Dataset items:
※
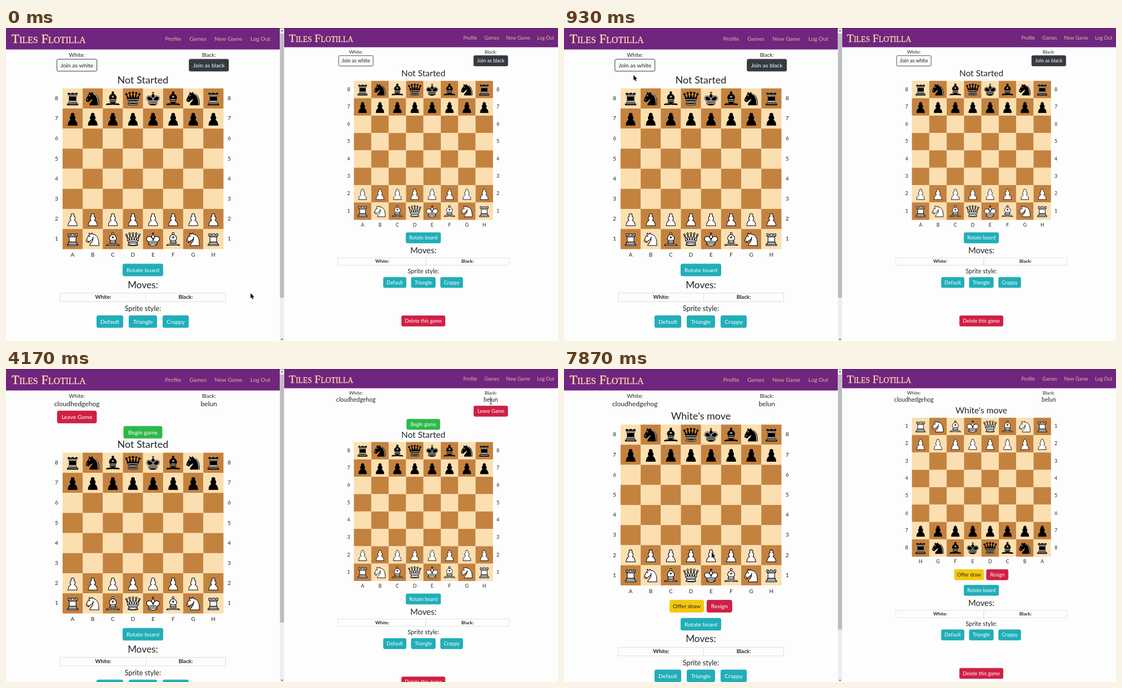
Recreate the animation shown at these times as an HTML page with a canvas. Size 994 by 564 pixels, loop 8000 ms.

```html
<!DOCTYPE html>
<html lang="en">
<head>
<meta charset="utf-8">
<title>Chess game</title>
<style>
  html, body { margin: 0; width: 994px; height: 564px; overflow: hidden; background: #fdfdfd; }
  canvas { display: block; }
</style>
</head>
<body>
<canvas id="stage" width="994" height="564"></canvas>
<script>
const ctx = document.getElementById('stage').getContext('2d');
const LOOP = 8000, CELL = 36.2, LEFT = -144.6, PIECE = 32;
const JOIN_WHITE = 1960, JOIN_BLACK = 3500, BEGIN = 5400;
const TEAL = '#20aeb8', RED = '#d01f45', GREEN = '#2db84b', DARK = '#343a40', INK = '#212529';
const PLAYERS = ['cloudhedgehog', 'belun'];

// Piece outlines on a 45 unit square: body, then detail lines.
const dot = (x, y, r) => `M${x - r} ${y}a${r} ${r} 0 1 1 ${2 * r} 0a${r} ${r} 0 1 1 ${-2 * r} 0z`;
const shapes = {
  p: ['M22.5 9c-2.2 0-4 1.8-4 4 0 .9.3 1.7.8 2.4C17.3 16.5 16 18.6 16 21c0 2 .9 3.8 2.4 5-3 1.1-7.4 5.6-7.4 13.5h23c0-7.9-4.4-12.4-7.4-13.5 1.5-1.2 2.4-3 2.4-5 0-2.4-1.3-4.5-3.3-5.6.5-.7.8-1.5.8-2.4 0-2.2-1.8-4-4-4z', ''],
  r: ['M9 39h27v-3h-3v-4l-2-2.5V17l3-3V9h-4v2h-5V9h-5v2h-5V9h-4v5l3 3v12.5L12 32v4H9z',
      'M12 36h21M12.5 32h20M14 29.5h17M14 17h17M11 14h23'],
  n: ['M22 10c10.5 1 16.5 8 16 29H15c0-9 10-6.5 8-21l1 0c.4 2.9-5.5 7.4-8 9-3 2-2.8 4.3-5 4-1-.9 1.4-3 0-3-1 0 .2 1.2-1 2-1 0-4 1-4-4 0-2 6-12 6-12s1.9-1.9 2-3.5c-.7-1-.5-2-.5-3 1-1 3 2.5 3 2.5h2s.8-2 2.5-3c1 0 1 3 1 3',
      dot(9, 25.5, .5) + dot(14.5, 15.5, .7)],
  b: ['M9 36c3.4-1 10.1.4 13.5-2 3.4 2.4 10.1 1 13.5 2 0 0 1.7.5 3 2-.7 1-1.7 1-3 .5-3.4-1-10.1.5-13.5-1-3.4 1.5-10.1 0-13.5 1-1.3.5-2.3.5-3-.5 1.3-1.5 3-2 3-2z' +
      'M15 32c2.5 2.5 12.5 2.5 15 0 .5-1.5 0-2 0-2 0-2.5-2.5-4-2.5-4 5.5-1.5 6-11.5-5-15.5-11 4-10.5 14-5 15.5 0 0-2.5 1.5-2.5 4 0 0-.5.5 0 2z' + dot(22.5, 8, 2.5),
      'M17.5 26h10M15 30h15M22.5 15.5v5M20 18h5'],
  q: ['M9 26L6.5 13.5 14 25l.3-14.1 5.2 13.6 3-14.5 3 14.5 5.2-13.6L31 25l7.5-11.5L36 26c0 2-1.5 2-2.5 4-1 1.5-1 1-.5 3.5 1.5 1 1 2.5 1 2.5 1.5 1.5 0 2.5 0 2.5-6.5 1-16.5 1-23 0 0 0-2-1-.5-2.5 0 0 0-1.5 1.5-2.5.5-2.5.5-2-.5-3.5-1-2-2.5-2-2.5-4z' +
      [[6, 12], [14, 9], [22.5, 8], [31, 9], [39, 12]].map(([x, y]) => dot(x, y, 2.2)).join(''),
      'M9 26c8.5-1.5 18.5-1.5 27 0M11.5 30c3.5-1 18.5-1 22 0M12 33.5c6-1 15-1 21 0M11 37c6 1 17 1 23 0'],
  k: ['M22.5 11.6V6M20 8h5M22.5 25s4.5-7.5 3-10.5c0 0-1-2.5-3-2.5s-3 2.5-3 2.5c-1.5 3 3 10.5 3 10.5' +
      'M11.5 37c5.5 3.5 15.5 3.5 21 0v-7s9-4.5 6-10.5c-4-6.5-13.5-3.5-16 4V27v-3.5c-3.5-7.5-13-10.5-16-4-3 6 5 10 5 10z',
      'M11.5 30c5.5-3 15.5-3 21 0M11.5 33.5c5.5-3 15.5-3 21 0M11.5 37c5.5-3 15.5-3 21 0'],
};
const pieces = {};
for (const key in shapes) pieces[key] = shapes[key].map(d => new Path2D(d));
const kingTrim = new Path2D('M32 29.5s8.5-4 6-9.7C34.2 14 25 18 22.5 24.5v2.1-2.1C20 18 10.9 14 7 19.8 4.5 25.5 13 29.5 13 29.5');
const knightTrim = new Path2D('M25 11.2c7 2 11.5 9 11.2 27.6');

const arrow = new Path2D('M0 0v10l2.3-2 1.7 3.6 1.7-.8L4 7.3h3z');
const hand = new Path2D('M-1 0q1-1 2 0v3l4 1q1 .4 1 2l-1 4h-5l-3-4q0-1.5 2-.5z');
const beam = new Path2D('M-2 0h4M-2 9h4M0 0v9');

function box(x, y, w, h, color) {
  ctx.fillStyle = color;
  ctx.fillRect(x, y, w, h);
}

// y is the middle of the capitals.
function text(str, x, y, size, color = INK, weight = 400) {
  ctx.font = `${weight} ${size}px Lato, sans-serif`;
  ctx.textAlign = 'center';
  ctx.fillStyle = color;
  ctx.fillText(str, x, y + size * .35);
}

function button(label, x, y, w, fill, color = '#fdfdfd', border = fill) {
  ctx.beginPath();
  ctx.roundRect(x - w / 2 + .5, y - 10.8, w - 1, 21.6, 2.5);
  ctx.fillStyle = fill;
  ctx.fill();
  ctx.strokeStyle = border;
  ctx.lineWidth = 1;
  ctx.stroke();
  text(label, x, y, 10.4, color);
}

function piece(kind, white, x, y) {
  const [body, lines] = pieces[kind], inset = (CELL - PIECE) / 2;
  ctx.save();
  ctx.translate(x + inset, y + inset);
  ctx.scale(PIECE / 45, PIECE / 45);
  ctx.lineWidth = 1.5;
  ctx.lineCap = ctx.lineJoin = 'round';
  ctx.fillStyle = white ? '#fff' : '#000';
  ctx.strokeStyle = '#000';
  ctx.fill(body);
  ctx.stroke(body);
  if (!white) ctx.strokeStyle = '#f4ead8';
  ctx.stroke(lines);
  if (!white && kind === 'k') ctx.stroke(kingTrim);
  if (!white && kind === 'n') ctx.stroke(knightTrim);
  ctx.restore();
}

function board(top, flipped) {
  for (let i = 0; i < 64; i++) {
    const row = i >> 3, col = i & 7;
    const x = LEFT + col * CELL, y = top + row * CELL;
    box(x, y, CELL + .1, CELL + .1, (row + col) % 2 ? '#c4823f' : '#fbdfb0');
    const r = flipped ? 7 - row : row, c = flipped ? 7 - col : col;
    if (r < 2 || r > 5) piece(r === 1 || r === 6 ? 'p' : 'rnbqkbnr'[c], r > 5, x, y);
  }
  for (let i = 0; i < 8; i++) {
    const mid = (i + .5) * CELL, n = flipped ? 7 - i : i;
    for (const x of [-155.5, 155.5]) text(8 - n, x, top + mid - .5, 10.3);
    text('ABCDEFGH'[n], LEFT + mid, top + 300, 10);
  }
}

// Horizontal positions count from the middle of the page.
function page({ x, y, scale, half, col, table, phase, top, me, flipped, hover }) {
  ctx.save();
  ctx.translate(x, y);
  ctx.scale(scale, scale);

  box(-half, -3, 2 * half, 41.7, '#70257f');
  ctx.font = 'small-caps 22.8px "Liberation Serif", serif';
  ctx.textAlign = 'left';
  ctx.fillStyle = ctx.strokeStyle = '#fde0ac';
  ctx.lineWidth = .3;
  ctx.fillText('Tiles Flotilla', 10 - half, 27);
  ctx.strokeText('Tiles Flotilla', 10 - half, 27);
  [['Profile', 192], ['Games', 147.5], ['New Game', 92.5], ['Log Out', 35]]
    .forEach(([label, dx]) => text(label, half - dx, 19, 10.2, '#deb795'));

  ['White', 'Black'].forEach((side, i) => {
    const cx = i ? col : -col;
    text(side + ':', cx, 48.5, 9.7);
    if (phase > i) {
      text(PLAYERS[i], cx, 63, 12.2);
      if (phase < 3 && me === i) button('Leave Game', cx, phase === 1 ? 95 : 86.5, 71.5, RED);
    } else if (i) {
      button('Join as black', cx, 67, 72, hover === 'black' ? '#23272b' : DARK);
    } else {
      button('Join as white', cx, 67, 73, hover === 'white' ? '#dae0e5' : '#f8f9fa', INK, DARK);
    }
  });

  if (phase === 2) button('Begin game', 0, top - 36.8, 70, hover === 'begin' ? '#249a3f' : GREEN);
  text(phase === 3 ? "White's move" : 'Not Started', 0, top - 15.3, 18);
  board(top, flipped);

  let base = top;
  if (phase === 3) {
    button('Offer draw', -25.5, top + 327.2, 62, '#f5c60e', INK);
    button('Resign', 33.3, top + 327.2, 46, RED);
    base += 32.5;
  }
  button('Rotate board', 0, base + 327.2, 73, TEAL);
  text('Moves:', 0, base + 353.7, 17.2);
  ctx.strokeStyle = '#dcdee0';
  ctx.lineWidth = 1;
  ctx.strokeRect(-table, base + 369, 2 * table, 15.2);
  ctx.strokeRect(5, base + 369, 0, 15.2);
  text('White:', -table * .48, base + 376, 9.6, INK, 700);
  text('Black:', table * .517, base + 376, 9.6, INK, 700);
  text('Sprite style:', 0, base + 396.7, 12.7);
  button('Default', -59.5, base + 420.2, 48, TEAL);
  button('Triangle', 0, base + 420.2, 51, TEAL);
  button('Crappy', 59, base + 420.2, 47, TEAL);
  button('Delete this game', 0, base + 500.4, 91.5, RED);
  ctx.restore();
  return base;
}

function triangle(x, y, dir) {
  ctx.beginPath();
  ctx.moveTo(x - 2, y);
  ctx.lineTo(x + 2, y);
  ctx.lineTo(x, y + 2.5 * dir);
  ctx.fillStyle = '#444';
  ctx.fill();
}

function scrollbar(base) {
  box(493, 0, 8, 564, '#eeeef3');
  box(493.5, 10, 7, 476 - (base - 108.8) * .69, '#bcbcbf');
  triangle(497, 6, -1);
  triangle(497, 560, 1);
}

// Pointer stops: time, x, y
const stops = [
  [0, 440.5, 478], [1070, 110, 66], [2060, 110, 66], [3000, 858.5, 123], [3300, 873, 55],
  [4250, 873, 55], [5000, 758, 102], [6750, 758, 102], [7600, 266, 331],
];

function pointerAt(t) {
  const next = stops.findIndex(s => s[0] > t);
  if (next < 0) return stops[stops.length - 1].slice(1);
  const [t0, x0, y0] = stops[next - 1], [t1, x1, y1] = stops[next];
  const k = (t - t0) / (t1 - t0), e = k * k * (3 - 2 * k);
  return [x0 + (x1 - x0) * e, y0 + (y1 - y0) * e];
}

function pointer([x, y], shape) {
  ctx.save();
  ctx.translate(x, y);
  ctx.scale(.9, .9);
  ctx.lineWidth = 1.2;
  if (shape === beam) {
    ctx.strokeStyle = '#333';
    ctx.stroke(beam);
  } else {
    ctx.strokeStyle = '#ddd';
    ctx.stroke(shape);
    ctx.fillStyle = '#000';
    ctx.fill(shape);
  }
  ctx.restore();
}

function draw(now) {
  const t = now % LOOP;
  const phase = (t >= JOIN_WHITE) + (t >= JOIN_BLACK) + (t >= BEGIN);
  const at = pointerAt(t);
  const over = (x, y, w, h) => Math.abs(at[0] - x) < w / 2 && Math.abs(at[1] - y) < h / 2;
  const hover = phase === 0 && over(127.5, 67, 73, 23) ? 'white'
    : phase === 1 && over(873, 59, 62, 20) ? 'black'
    : phase === 2 && over(751.5, 100, 61, 20) ? 'begin' : '';
  const onName = phase >= 2 && over(873, 56, 26, 12);

  box(0, 0, 994, 564, '#fdfdfd');
  page({
    x: 751.5, y: 1.2, scale: .8645, half: 289.8, col: 140.5, table: 178, phase, me: 1,
    top: [108.8, 108.8, 150.8, 100.2][phase], flipped: phase === 3, hover: hover === 'white' ? '' : hover,
  });
  const base = page({
    x: 246.5, y: 0, scale: 1, half: 246.5, col: 118.8, table: 149, phase, me: 0,
    top: [108.8, 131.8, 150.8, 100.2][phase], flipped: false, hover: hover === 'white' ? hover : '',
  });
  scrollbar(base);
  box(0, 0, 994, 1, 'rgba(30,20,40,.4)');
  pointer(at, hover ? hand : onName ? beam : arrow);
  requestAnimationFrame(draw);
}
requestAnimationFrame(draw);
</script>
</body>
</html>
```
※
Task directions ::
For the records above, state how many lines contain "lineWidth", and nothing more.

Response box ::
5